Tuesday, September 06, 2011

Seil Sound under threat.

We visit Seil and its Sound regularly. We have been three times in the last year. My first visit by kayak and sailing dinghy was in July 1967, so I do like the area a great deal.

This view is towards the NE from Bagh Lachlainn at the north end of the island of Luing.

On the east side of the Sound (on the right horizon) lies...

...the delightful little bay of Port na Morachd which is just to the north of...

 this band of trees and under the steep slopes of Dun Crutagain (273m).

I was dismayed when I learned from the Save Seil Sound campaign that a Polish company plans to build a huge fish farm consisting of 12 cages, each 32m  in diameter, covering an area of 4 football pitches on this very spot. There will also be a service barge 18m by 26m with a two storey building on top. When it is running it will contain 450,000 adult salmon and you can imagine the effect of the pollution and parasites which a farm of this size will release. Seil Sound is very enclosed and shallow and I am sure that the wild life will suffer even more than the view.

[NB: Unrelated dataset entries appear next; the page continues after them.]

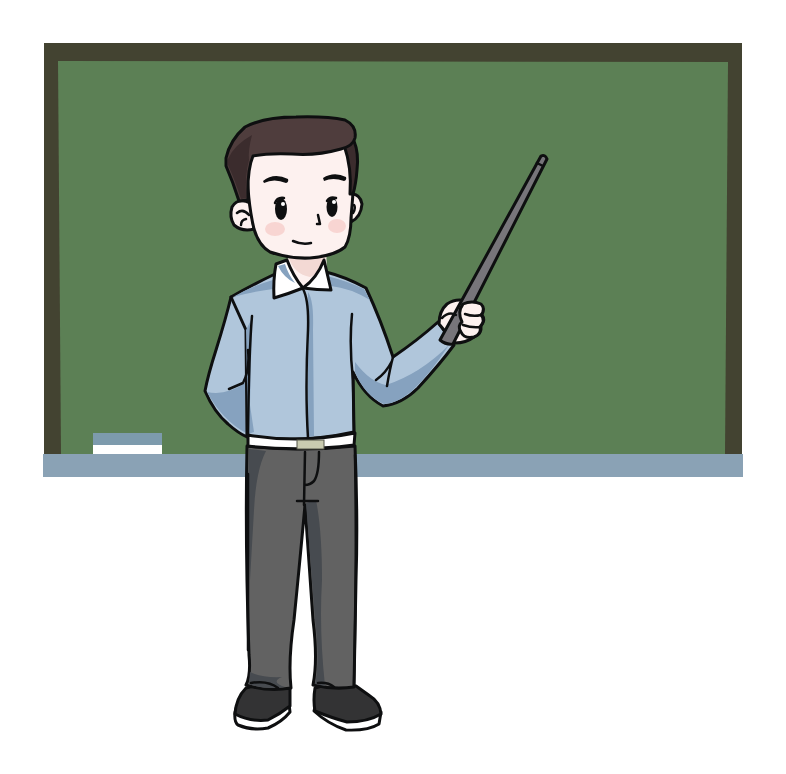
<!DOCTYPE html>
<html lang="en">
<head>
<meta charset="utf-8">
<title>Teacher at the chalkboard</title>
<style>
:root {
  --paper: #ffffff;
  --frame: #434331;
  --board: #5c8055;
  --ledge: #8aa2b5;
  --eraser: #7d9bad;
  --ink: #0e0f10;
  --hair: #4f3d3d;
  --hair-shade: #3b2c2d;
  --skin: #fdf1ef;
  --skin-shade: #f3d9d4;
  --blush: #f8d5d2;
  --shirt: #b0c6db;
  --shirt-shade: #86a2bf;
  --trousers: #626262;
  --trousers-shade: #474b50;
  --shoe: #333334;
  --pointer: #77757a;
  --buckle: #c9cbb0;
}
html, body { margin: 0; background: var(--paper); overflow: hidden; }
svg { display: block; width: 786px; height: 774px; }
.outline { stroke: var(--ink); stroke-width: 3; stroke-linejoin: round; stroke-linecap: round; }
.line { fill: none; stroke: var(--ink); stroke-width: 2.5; stroke-linejoin: round; stroke-linecap: round; }
.frame { fill: var(--frame); }
.board { fill: var(--board); }
.ledge { fill: var(--ledge); }
.eraser { fill: var(--eraser); }
.white { fill: var(--paper); }
.ink { fill: var(--ink); }
.hair { fill: var(--hair); }
.hair-shade { fill: var(--hair-shade); }
.skin { fill: var(--skin); }
.skin-shade { fill: var(--skin-shade); }
.blush { fill: var(--blush); }
.shirt { fill: var(--shirt); }
.shirt-shade { fill: var(--shirt-shade); }
.trousers { fill: var(--trousers); }
.trousers-shade { fill: var(--trousers-shade); }
.shoe { fill: var(--shoe); }
.pointer { fill: var(--pointer); }
.buckle { fill: var(--buckle); }
</style>
</head>
<body>
<svg viewBox="0 0 786 774" role="img" aria-label="A teacher in a blue shirt pointing at an empty green chalkboard">
  <g id="chalkboard">
    <rect class="frame" x="44" y="43" width="698" height="412"/>
    <polygon class="board" points="58,61 728,62 725,454 61,454"/>
    <rect class="eraser" x="93" y="433" width="69" height="12"/>
    <rect class="white" x="93" y="445" width="69" height="9"/>
    <rect class="ledge" x="43" y="454" width="700" height="23"/>
  </g>

  <g id="shoes">
    <path class="white outline" d="M235 712Q234 722 238 725Q252 731 268 728Q282 722 290 712L289 704L236 708Z"/>
    <path class="shoe outline" d="M246 688Q236 698 235 714Q250 722 268 720Q280 714 290 706V689Q268 682 246 688Z"/>
    <path class="white outline" d="M314 711Q328 724 346 730Q368 731 379 724L381 712L316 704Z"/>
    <path class="shoe outline" d="M315 688Q313 700 315 711Q332 718 347 722Q368 722 381 714Q380 702 370 696L356 686Q332 682 315 688Z"/>
  </g>

  <g id="trousers">
    <path class="trousers outline" d="M247 446Q300 452 355 446Q358 520 356 580L354 687Q334 690 313 685Q318 660 313 620L305 505Q300 560 294 620Q288 660 291 688Q268 692 246 685Q251 675 249 655Q245 540 247 446Z"/>
    <path class="trousers-shade" d="M249 449L266 451Q256 470 254 510L250 580Q247 510 249 449Z"/>
    <path class="trousers-shade" d="M306 503L316 500Q322 530 322 580Q319 630 325 686L315 684Q320 660 315 620Z"/>
    <path class="trousers-shade" d="M250 672Q262 678 282 677Q270 682 285 687Q264 690 249 684Z"/>
    <path class="line" d="M305 452L304 505M319 452Q319 474 314 481Q310 485 305 485M297 501L318 501M248 474L248 650M251 683Q268 680 278 688M318 683Q328 682 334 687"/>
    <path class="line" stroke-width="4" d="M355 455Q357 560 354 686"/>
  </g>

  <g id="back-arm">
    <path class="shirt outline" d="M231 297Q226 318 216 350Q208 375 205 391Q214 412 228 424Q238 433 247 437L253 380L252 315Z"/>
    <path class="shirt-shade" d="M207 392Q226 396 245 383L246 433Q222 420 207 392Z"/>
  </g>

  <g id="shirt">
    <path class="shirt outline" d="M275 274Q250 286 231 297L246 330L247 436Q300 444 354 432L353 372Q364 396 383 406Q402 404 418 388Q440 364 454 345L438 322Q418 340 393 357Q381 320 366 288Q346 277 326 272Z"/>
    <path class="shirt-shade" d="M233 297Q252 286 273 280L273 289Q250 292 233 297Z"/>
    <path class="shirt-shade" d="M327 276Q347 281 364 289L370 300Q350 288 331 286Z"/>
    <path class="shirt-shade" d="M355 362Q370 382 386 385Q420 374 449 345Q430 374 412 391Q396 404 384 404Q365 396 355 372Z"/>
    <path class="shirt-shade" d="M246 330L252 318L250 405L254 432L248 434Z"/>
    <path class="shirt-shade" d="M308 292Q314 300 313 330L314 436L308 437Z"/>
    <path class="line" d="M303 289Q309 300 308 330Q305 390 308 438M252 316Q249 350 248 436M248 350Q250 370 243 383L229 389M352 314Q349 345 353 380L354 432M393 357Q390 368 387 386M392 361Q386 373 376 380"/>
  </g>

  <g id="belt">
    <path class="white outline" d="M248 435Q300 444 355 433L354 445Q300 452 248 446Z"/>
    <rect class="buckle" x="297" y="440" width="27" height="9" stroke="#55564a"/>
  </g>

  <g id="neck-and-collar">
    <path class="skin" d="M288 250H326L327 270L304 288L288 270Z"/>
    <path class="skin-shade" d="M289 258Q308 262 326 256Q324 272 310 277Q294 274 289 258Z"/>
    <path class="white outline" d="M287 260L276 264Q273 280 274 298Q288 294 303 288Q293 276 287 260Z"/>
    <path class="white outline" d="M324 260L331 290Q317 290 303 288Q317 278 324 260Z"/>
    <path class="shirt-shade" d="M278 266L285 264Q288 274 295 283Q284 278 278 266Z"/>
  </g>

  <g id="head">
    <path class="skin outline" d="M250 203Q238 197 232 207Q229 217 234 225Q242 232 254 229Z"/>
    <path class="skin outline" d="M350 194Q360 193 362 204Q361 217 351 222Z"/>
    <path class="line" d="M237 213Q243 208 249 215M246 219Q241 220 241 225M354 205Q356 208 353 213"/>
    <path class="skin outline" d="M247 158Q247 200 254 229Q259 246 270 252Q290 259 310 258Q334 256 345 247Q351 237 351 218Q355 180 352 146Q300 136 247 158Z"/>
    <path class="hair-shade outline" d="M344 145L354 141Q359 153 357 170Q356 184 353 194L350 194Q352 168 344 145Z"/>
    <path class="hair outline" d="M226 158Q230 140 245 127Q264 117 296 117Q326 116 345 120Q357 126 355 138Q353 146 341 149Q316 156 292 154Q268 153 253 156Q247 170 248 200L239 201Q233 182 226 166Z"/>
    <path class="hair-shade" d="M228 159Q234 145 252 135Q248 150 249 160Q245 174 246 198L241 199Q235 180 228 165Z"/>
    <ellipse class="blush" cx="275" cy="229" rx="10" ry="7"/>
    <ellipse class="blush" cx="337" cy="226" rx="9" ry="7"/>
    <path class="ink" d="M263 181Q274 172 288 179Q289 182 286 183Q274 178 264 183Z"/>
    <path class="ink" d="M323 178Q334 171 346 177Q347 180 344 181Q333 177 324 181Z"/>
    <ellipse class="ink" cx="281" cy="209" rx="6" ry="11"/>
    <ellipse class="ink" cx="332" cy="207" rx="5.5" ry="10"/>
    <circle class="white" cx="283" cy="204" r="2"/>
    <circle class="white" cx="334" cy="202" r="2"/>
    <path class="line" d="M275 203Q277 197 284 198M327 201Q330 196 336 198M318 215L320 224L317 224M293 241Q302 245 311 243"/>
  </g>

  <g id="pointing-hand">
    <path class="skin outline" d="M439 324Q439 311 447 304Q456 298 466 301L478 304Q485 306 482 315Q486 320 481 326Q482 334 474 337Q466 343 455 343Z"/>
    <path class="pointer outline" d="M541 156Q545 154 547 159L453 344Q446 345 440 340Z"/>
    <path class="line" stroke="#333" d="M537 163L543 166"/>
    <path class="skin outline" d="M463 304Q472 300 481 304Q486 309 481 315Q486 320 480 327Q482 334 474 337Q464 339 461 332Q457 326 462 322Q457 312 463 304Z"/>
    <path class="line" d="M465 314Q473 317 481 315M463 325Q472 328 480 327M442 318Q449 311 456 315"/>
  </g>
</svg>
</body>
</html>
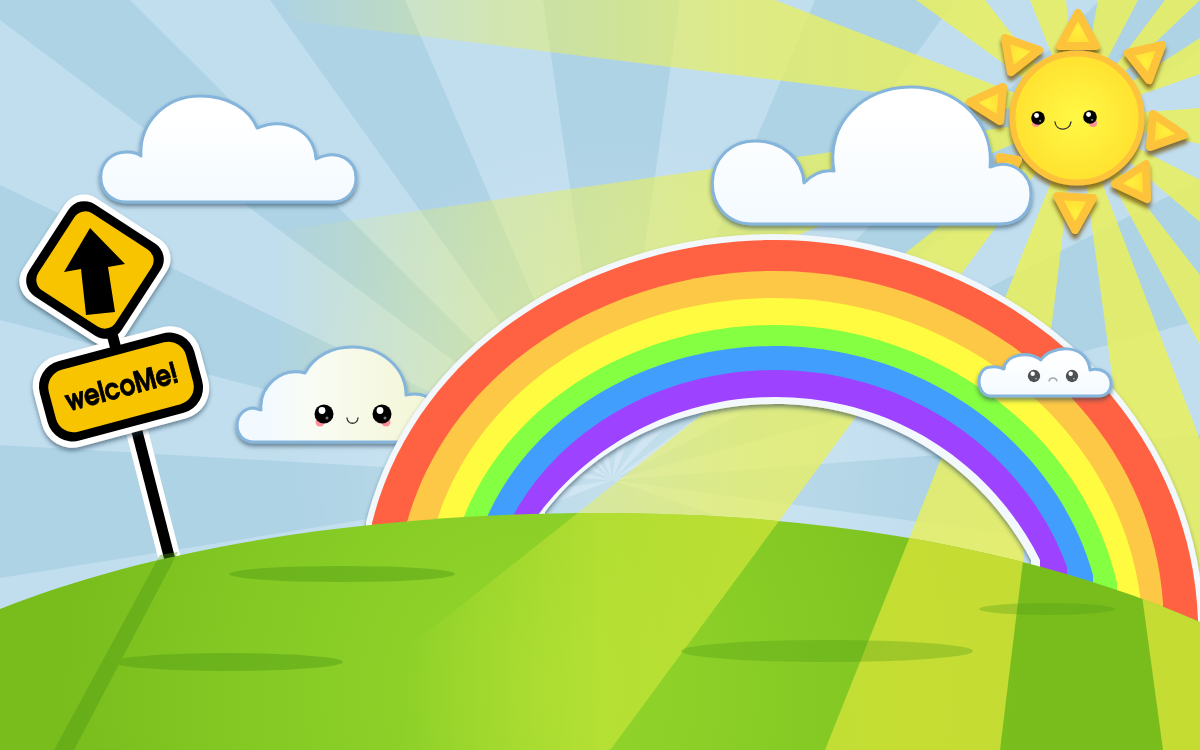
<!DOCTYPE html>
<html lang="en">
<head>
<meta charset="utf-8">
<title>Welcome</title>
<style>
:root{--sky:#aed3e5;--sky-light:#c1deef;--sunbeam:#e9f05c;--cloud-edge:#86b5dc;--red:#ff6243;--orange:#fcc844;--yellow:#fffb40;--green:#84ff42;--blue:#429efd;--purple:#9d42ff;--sign:#f8c400;--ink:#000;--white:#fff;--edge:#f3f8fc;--shade:#4f9a14;--sun-edge:#fdc43a}
html,body{margin:0;width:1200px;height:750px;overflow:hidden;background:var(--sky)}
svg{display:block}
.sky-rays{fill:var(--sky-light)}
.cloud{fill:url(#cloud-fill);stroke:var(--cloud-edge);stroke-width:3;stroke-linejoin:round;filter:url(#shadow)}
.sun-points{fill:url(#point-fill);stroke:var(--sun-edge);stroke-width:8;stroke-linejoin:round}
.ground-shade{fill:var(--shade);opacity:.42}
.mouth{fill:none;stroke:#333;stroke-width:1.3;stroke-linecap:round}
.cheek{fill:#ff8f98}
.welcome{font:700 29px "TeX Gyre Adventor",Inter,sans-serif;fill:var(--ink);stroke:var(--ink);stroke-width:.8;stroke-linejoin:round}
</style>
</head>
<body>
<svg width="1200" height="750" viewBox="0 0 1200 750" role="img" aria-label="Sunny hill with a rainbow, smiling clouds and a welcome sign">
<defs>
  <linearGradient id="cloud-fill" x1="0" y1="0" x2="0" y2="1"><stop offset=".2" stop-color="#fff"/><stop offset="1" stop-color="#f3faff"/></linearGradient>
  <linearGradient id="face-cloud-fill" gradientUnits="userSpaceOnUse" x1="270" y1="0" x2="430" y2="0"><stop offset="0" stop-color="#f3faff"/><stop offset=".25" stop-color="#f9fcf4"/><stop offset="1" stop-color="#f3f6d4"/></linearGradient>
  <linearGradient id="beam-fill" gradientUnits="userSpaceOnUse" x1="270" y1="0" x2="1000" y2="0"><stop offset="0" stop-color="#e9f05c" stop-opacity="0"/><stop offset=".3" stop-color="#e9f05c" stop-opacity=".4"/><stop offset=".65" stop-color="#e9f05c" stop-opacity=".72"/><stop offset="1" stop-color="#e9f05c" stop-opacity=".85"/></linearGradient>
  <linearGradient id="ground-beam-fill" gradientUnits="userSpaceOnUse" x1="400" y1="0" x2="900" y2="0"><stop offset="0" stop-color="#cde83a" stop-opacity="0"/><stop offset=".4" stop-color="#cde83a" stop-opacity=".6"/><stop offset="1" stop-color="#dde63a" stop-opacity=".75"/></linearGradient>
  <radialGradient id="hill-fill" gradientUnits="userSpaceOnUse" cx="540" cy="690" r="480"><stop offset="0" stop-color="#94d62c"/><stop offset=".55" stop-color="#86cb25"/><stop offset="1" stop-color="#79bd1d"/></radialGradient>
  <radialGradient id="sun-fill"><stop offset="0" stop-color="#fff845"/><stop offset="1" stop-color="#ffe230"/></radialGradient>
  <radialGradient id="point-fill"><stop offset="0" stop-color="#fff03c"/><stop offset="1" stop-color="#ffdc35"/></radialGradient>
  <radialGradient id="horizon-glow"><stop offset="0" stop-color="#fff" stop-opacity=".28"/><stop offset="1" stop-color="#fff" stop-opacity="0"/></radialGradient>
  <filter id="shadow" x="-20%" y="-20%" width="140%" height="150%"><feDropShadow dx="0" dy="3" stdDeviation="2" flood-color="#1c3a50" flood-opacity=".55"/></filter>
  <filter id="sun-shadow" x="-20%" y="-20%" width="140%" height="150%"><feDropShadow dx="0" dy="5" stdDeviation="2" flood-color="#6a4a00" flood-opacity=".75"/></filter>
  <path id="hill-shape" d="M0 609C160 545 380 513 600 513C840 513 1040 553 1200 622V750H0Z"/>
  <clipPath id="hill-clip"><use href="#hill-shape"/></clipPath>
  <mask id="under-arch" maskUnits="userSpaceOnUse" x="0" y="0" width="1200" height="750">
    <rect width="1200" height="750" fill="#fff"/>
    <path d="M545 660V512C592 450 675 404 775 404C885 404 980 465 1031 560V660Z"/>
  </mask>
  <g id="sunbeams">
    <path d="M1077 117L775 0H290V20Z"/>
    <path d="M1077 117L270 232V459Z"/>
    <path d="M1077 117L270 757L605 757Z"/>
    <path d="M1077 117L825 750H1000Z"/>
    <path d="M1077 117L1163 750H1200V440Z"/>
    <path d="M1077 117L1200 345V275Z"/>
    <path d="M1077 117L1200 222V180Z"/>
    <path d="M1077 117L1200 144V108Z"/>
    <path d="M1077 117L1200 74V38Z"/>
    <path d="M1077 117L1200 0H1165Z"/>
    <path d="M1077 117L1138 0H1098Z"/>
    <path d="M1077 117L1066 0H1030Z"/>
    <path d="M1077 117L985 0H916Z"/>
  </g>
  <g id="eye"><circle r="9.5" fill="#000"/><circle cx="-2" cy="-3.5" r="3.4" fill="#fff"/><circle cx="3" cy="4" r="1.5" fill="#777"/></g>
</defs>

<g id="sky">
  <rect width="1200" height="750" fill="var(--sky)"/>
  <g class="sky-rays">
    <path d="M612 480L0 185V20Z"/>
    <path d="M612 480L0 445V320Z"/>
    <path d="M612 480L0 720V578Z"/>
    <path d="M612 480L270 0H130Z"/>
    <path d="M612 480L543 0H405Z"/>
    <path d="M612 480L815 0H680Z"/>
    <path d="M612 480L1100 0H955Z"/>
    <path d="M612 480L1200 180V50Z"/>
    <path d="M612 480L1200 435V320Z"/>
    <path d="M612 480L1200 680V560Z"/>
  </g>
  <circle cx="612" cy="460" r="330" fill="url(#horizon-glow)"/>
  <use href="#sunbeams" fill="url(#beam-fill)"/>
</g>

<g id="sun">
  <g filter="url(#sun-shadow)">
    <g class="sun-points">
      <path d="M1078 13L1096 46H1060Z"/>
      <path d="M1128 53L1162 45L1149 80Z"/>
      <path d="M1153 114L1184 135L1150 147Z"/>
      <path d="M1146 164L1115 184L1147 199Z"/>
      <path d="M1057 196L1093 198L1075 230Z"/>
      <path d="M1000 157L1018 160L1004 186Z"/>
      <path d="M970 102L1003 87L1000 121Z"/>
      <path d="M1005 38L1039 50L1011 72Z"/>
    </g>
    <circle cx="1077" cy="118" r="64.5" fill="url(#sun-fill)" stroke="var(--sun-edge)" stroke-width="6"/>
  </g>
  <circle class="cheek" cx="1036" cy="123" r="4"/><circle class="cheek" cx="1093" cy="123" r="4"/>
  <use href="#eye" transform="translate(1038 118) scale(.72)"/>
  <use href="#eye" transform="translate(1090 117) scale(.72)"/>
  <path class="mouth" d="M1055 122C1056 131 1069 132 1071 122"/>
</g>

<g id="clouds">
  <path class="cloud" d="M127 202C92 202 92 152 127 152Q136 152 141 156C139 123 165 96 200 96C228 96 250 109 257 128C286 116 314 131 316 159C338 148 356 160 356 178C356 192 346 202 332 202Z"/>
  <path class="cloud" d="M752 224C698 223 699 141 756 141C782 141 803 159 804 183Q817 169 834 171C825 122 865 87 910 87C958 87 994 122 990 167C1012 158 1031 174 1031 194C1031 213 1018 224 1000 224Z"/>
  <g id="smiling-cloud">
    <path class="cloud" style="fill:url(#face-cloud-fill)" d="M254 442C231 442 232 408 254 408L261 410C259 387 280 367 305 373C314 356 332 347 352 347C382 347 406 368 406 395Q424 391 432 402L425 442Z"/>
    <circle class="cheek" cx="320" cy="422" r="4.5"/><circle class="cheek" cx="386" cy="422" r="4.5"/>
    <use href="#eye" x="324" y="414"/><use href="#eye" x="382" y="414"/>
    <path class="mouth" d="M347 418C348 425 357 425 358 418"/>
  </g>
</g>

<g id="rainbow" filter="url(#shadow)">
  <g mask="url(#under-arch)">
    <path fill="var(--edge)" stroke="var(--edge)" stroke-width="12" d="M372 640V523C415 350 590 240 775 240C990 240 1190 400 1198 620V660Z"/>
    <path fill="var(--red)" d="M372 640V523C415 350 590 240 775 240C990 240 1190 400 1198 620V660Z"/>
    <path fill="var(--orange)" d="M407 640V522C450 369 607 271 775 271C970 271 1150 412 1163 603V660Z"/>
    <path fill="var(--yellow)" d="M437 640V520C480 385 621 298 775 298C953 298 1116 422 1140 595V660Z"/>
    <path fill="var(--green)" d="M463 640V519C509 401 636 325 775 325C936 325 1082 432 1117 583V660Z"/>
    <path fill="var(--blue)" d="M487 640V517C533 414 647 346 775 346C922 346 1055 440 1093 575V660Z"/>
    <path fill="var(--purple)" d="M513 640V516C560 429 661 370 775 370C907 370 1024 450 1067 567V660Z"/>
    <path fill="var(--edge)" d="M538 640V515C590 445 675 397 775 397C890 397 990 460 1040 560V660Z"/>
  </g>
</g>

<g id="sad-cloud">
  <path class="cloud" d="M991 396C975 396 975 367 991 367Q997 366 1004 369C1005 355 1027 350 1041 360C1049 346 1087 341 1090 370C1102 367 1111 374 1111 384C1111 392 1105 396 1099 396Z"/>
  <g opacity=".68"><use href="#eye" transform="translate(1034 376) scale(.65)"/><use href="#eye" transform="translate(1072 376) scale(.65)"/></g>
  <path class="mouth" opacity=".4" d="M1049 381C1050 377 1056 377 1057 381"/>
</g>

<g id="sign-post">
  <path d="M113 338L170 560" stroke="var(--white)" stroke-width="22"/>
  <path d="M113 338L170 560" stroke="var(--ink)" stroke-width="11"/>
</g>

<g id="hill">
  <use href="#hill-shape" fill="url(#hill-fill)"/>
  <g class="ground-shade">
    <path d="M160 555L178 552L74 750H54Z" opacity="1.0"/>
    <ellipse cx="342" cy="574" rx="113" ry="8"/>
    <ellipse cx="228" cy="662" rx="115" ry="9"/>
  </g>
  <use href="#sunbeams" fill="url(#ground-beam-fill)" clip-path="url(#hill-clip)"/>
  <g class="ground-shade">
    <ellipse cx="827" cy="651" rx="146" ry="11" opacity=".75"/>
    <ellipse cx="1047" cy="609" rx="68" ry="6" opacity=".75"/>
  </g>
</g>

<g id="welcome-sign">
  <g filter="url(#shadow)">
    <rect x="-61" y="-61" width="122" height="122" rx="23" fill="var(--white)" transform="translate(95 270) rotate(33)"/>
    <rect x="-86" y="-47" width="172" height="94" rx="31" fill="var(--white)" transform="translate(121 387) rotate(-15)"/>
  </g>
  <path d="M112 334L119 360" stroke="var(--ink)" stroke-width="11"/>
  <g transform="translate(95 270) rotate(33)">
    <rect x="-55" y="-55" width="110" height="110" rx="19" fill="var(--ink)"/>
    <rect x="-46" y="-46" width="92" height="92" rx="13" fill="var(--sign)"/>
  </g>
  <polygon points="90,228 125,264 108,267 115,312 86,315 81,269 64,272" fill="var(--ink)"/>
  <g transform="translate(121 387) rotate(-15)">
    <rect x="-80" y="-41" width="160" height="82" rx="26" fill="var(--ink)"/>
    <rect x="-71" y="-32" width="142" height="64" rx="18" fill="var(--sign)"/>
    <text class="welcome" x="-57" y="10" textLength="115" lengthAdjust="spacingAndGlyphs">welcoMe!</text>
  </g>
</g>
</svg>
</body>
</html>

Speaking of the view, this is looking SSW down the Sound towards Torsa, Luing and Scarba.

This is looking NW towards Seil with the mountains of Mull behind. We have seen porpoises, seals, otters, herons, cormorants, shags, terns, guillemots, black guillemots, razorbills, oyster catchers, eider duck, geese, swans, eagles, buzzards and hen harriers here. I will be very sorry if this wild place is industrialised in this way.

If you wish to make a comment, either for  or against the proposed fish farm, to the Argyll and Bute planners you can do so here.

If you support the campaign to save Seil Sound, you can join them on Facebook here.


  1. First I had heard Douglas but thanks for the info. I guess the (tidal) currents are swift there and hence will help disperse the decaying food and fish droppings that presumably are attractive to parasites etc, so good for the owners. Seems a bit like siting nuclear plants on the coast - very handly for getting rid of 'small' amounts of radioactivity, isn't it? Unfortunately the environment as we all now know can only take a limited amount of such abuse before the poor planet self-destructs.

  2. So sad to hear this news Douglas. Sounds like another Tighnabruaich, only on a much much bigger scale :-(

  3. This is not good, and neither is the one that I heard of earlier this year that may potentially be situated off Cable Bay on Colonsay, one of the beaches in the "SNH top 20". They are becoming THE blight of the west coast.

  4. Hello, David, Phil and Vince, I have just heard of yet another huge fish farm proposal off Eigg!